### What is expected:
Exclude the images, then return every line below exactly as written.
Segment Start: Data provided
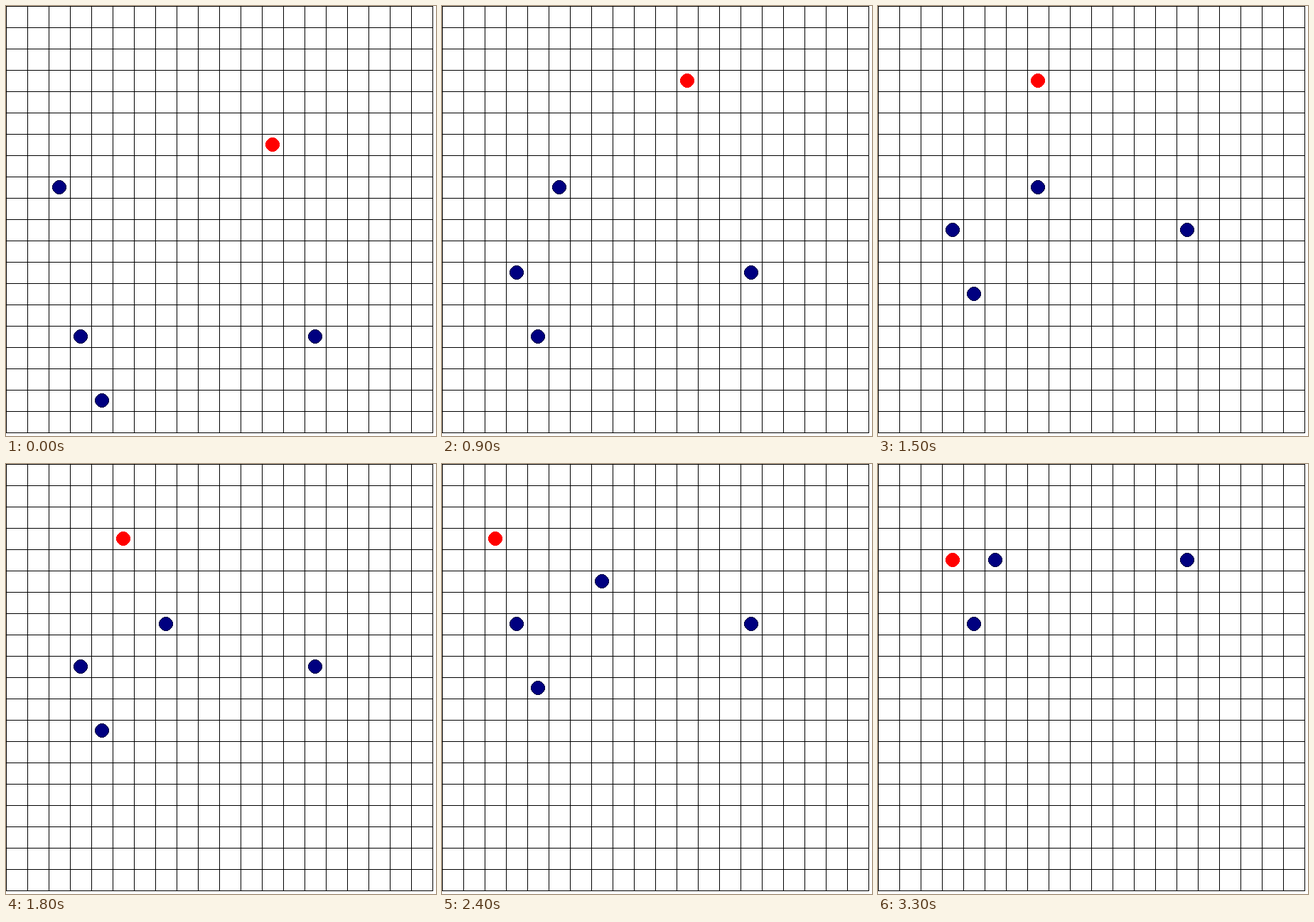
An HTML page for the animation above (3600 ms loop, 605x605 px).

```html
<!DOCTYPE html>
<html lang="en">
<head>
<meta charset="utf-8">
<title>Grid chase</title>
<style>
  html, body { margin: 0; width: 100%; height: 100%; overflow: hidden; background: #fff; }
  svg { display: block; width: 605px; height: 605px; shape-rendering: crispEdges; }
  circle { r: 9.5px; stroke-width: 1px; animation: 3600ms step-end infinite; }
  .hunter { fill: #000080; stroke: #000040; }
  .climber { animation-name: climb; animation-timing-function: steps(12, end); }
  .chaser { animation-name: chase; }
  .prey { fill: #f00; stroke: #f00; animation-name: flee; }

  /* Each grid cell is 30px; one move every 300ms. */
  @keyframes climb { to { transform: translateY(-360px); } }

  @keyframes chase {
    0%       { transform: translate(60px, 240px); }
    8.3333%  { transform: translate(90px, 240px); }
    16.6666% { transform: translate(120px, 240px); }
    25%      { transform: translate(150px, 240px); }
    33.3333% { transform: translate(180px, 240px); }
    41.6666% { transform: translate(210px, 240px); }
    50%      { transform: translate(210px, 210px); }
    58.3333% { transform: translate(210px, 180px); }
    66.6666% { transform: translate(210px, 150px); }
    75%      { transform: translate(180px, 150px); }
    83.3333% { transform: translate(180px, 120px); }
    91.6666%, 100% { transform: translate(150px, 120px); }
  }

  @keyframes flee {
    0%       { transform: translate(360px, 180px); }
    8.3333%  { transform: translate(420px, 120px); }
    16.6666% { transform: translate(390px, 90px); }
    25%      { transform: translate(330px, 90px); }
    33.3333% { transform: translate(270px, 90px); }
    41.6666% { transform: translate(210px, 90px); }
    50%      { transform: translate(150px, 90px); }
    58.3333% { transform: translate(90px, 90px); }
    66.6666% { transform: translate(60px, 90px); }
    75%      { transform: translate(60px, 60px); }
    83.3333% { transform: translate(30px, 60px); }
    91.6666%, 100% { transform: translate(90px, 120px); }
  }
</style>
</head>
<body>
<svg viewBox="0 0 605 605">
  <defs>
    <pattern id="cell" width="30" height="30" patternUnits="userSpaceOnUse">
      <path d="M0 0H30V1H1V30H0Z"/>
    </pattern>
  </defs>
  <rect width="601" height="601" fill="url(#cell)"/>
  <circle class="hunter climber" cx="105" cy="465"/>
  <circle class="hunter climber" cx="435" cy="465"/>
  <circle class="hunter climber" cx="135" cy="555"/>
  <circle class="hunter chaser" cx="15" cy="15"/>
  <circle class="prey" cx="15" cy="15"/>
</svg>
</body>
</html>
```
Segment End: Data provided
### Written response:
An HTML page for the animation above (3600 ms loop, 605x605 px).

```html
<!DOCTYPE html>
<html lang="en">
<head>
<meta charset="utf-8">
<title>Grid chase</title>
<style>
  html, body { margin: 0; width: 100%; height: 100%; overflow: hidden; background: #fff; }
  svg { display: block; width: 605px; height: 605px; shape-rendering: crispEdges; }
  circle { r: 9.5px; stroke-width: 1px; animation: 3600ms step-end infinite; }
  .hunter { fill: #000080; stroke: #000040; }
  .climber { animation-name: climb; animation-timing-function: steps(12, end); }
  .chaser { animation-name: chase; }
  .prey { fill: #f00; stroke: #f00; animation-name: flee; }

  /* Each grid cell is 30px; one move every 300ms. */
  @keyframes climb { to { transform: translateY(-360px); } }

  @keyframes chase {
    0%       { transform: translate(60px, 240px); }
    8.3333%  { transform: translate(90px, 240px); }
    16.6666% { transform: translate(120px, 240px); }
    25%      { transform: translate(150px, 240px); }
    33.3333% { transform: translate(180px, 240px); }
    41.6666% { transform: translate(210px, 240px); }
    50%      { transform: translate(210px, 210px); }
    58.3333% { transform: translate(210px, 180px); }
    66.6666% { transform: translate(210px, 150px); }
    75%      { transform: translate(180px, 150px); }
    83.3333% { transform: translate(180px, 120px); }
    91.6666%, 100% { transform: translate(150px, 120px); }
  }

  @keyframes flee {
    0%       { transform: translate(360px, 180px); }
    8.3333%  { transform: translate(420px, 120px); }
    16.6666% { transform: translate(390px, 90px); }
    25%      { transform: translate(330px, 90px); }
    33.3333% { transform: translate(270px, 90px); }
    41.6666% { transform: translate(210px, 90px); }
    50%      { transform: translate(150px, 90px); }
    58.3333% { transform: translate(90px, 90px); }
    66.6666% { transform: translate(60px, 90px); }
    75%      { transform: translate(60px, 60px); }
    83.3333% { transform: translate(30px, 60px); }
    91.6666%, 100% { transform: translate(90px, 120px); }
  }
</style>
</head>
<body>
<svg viewBox="0 0 605 605">
  <defs>
    <pattern id="cell" width="30" height="30" patternUnits="userSpaceOnUse">
      <path d="M0 0H30V1H1V30H0Z"/>
    </pattern>
  </defs>
  <rect width="601" height="601" fill="url(#cell)"/>
  <circle class="hunter climber" cx="105" cy="465"/>
  <circle class="hunter climber" cx="435" cy="465"/>
  <circle class="hunter climber" cx="135" cy="555"/>
  <circle class="hunter chaser" cx="15" cy="15"/>
  <circle class="prey" cx="15" cy="15"/>
</svg>
</body>
</html>
```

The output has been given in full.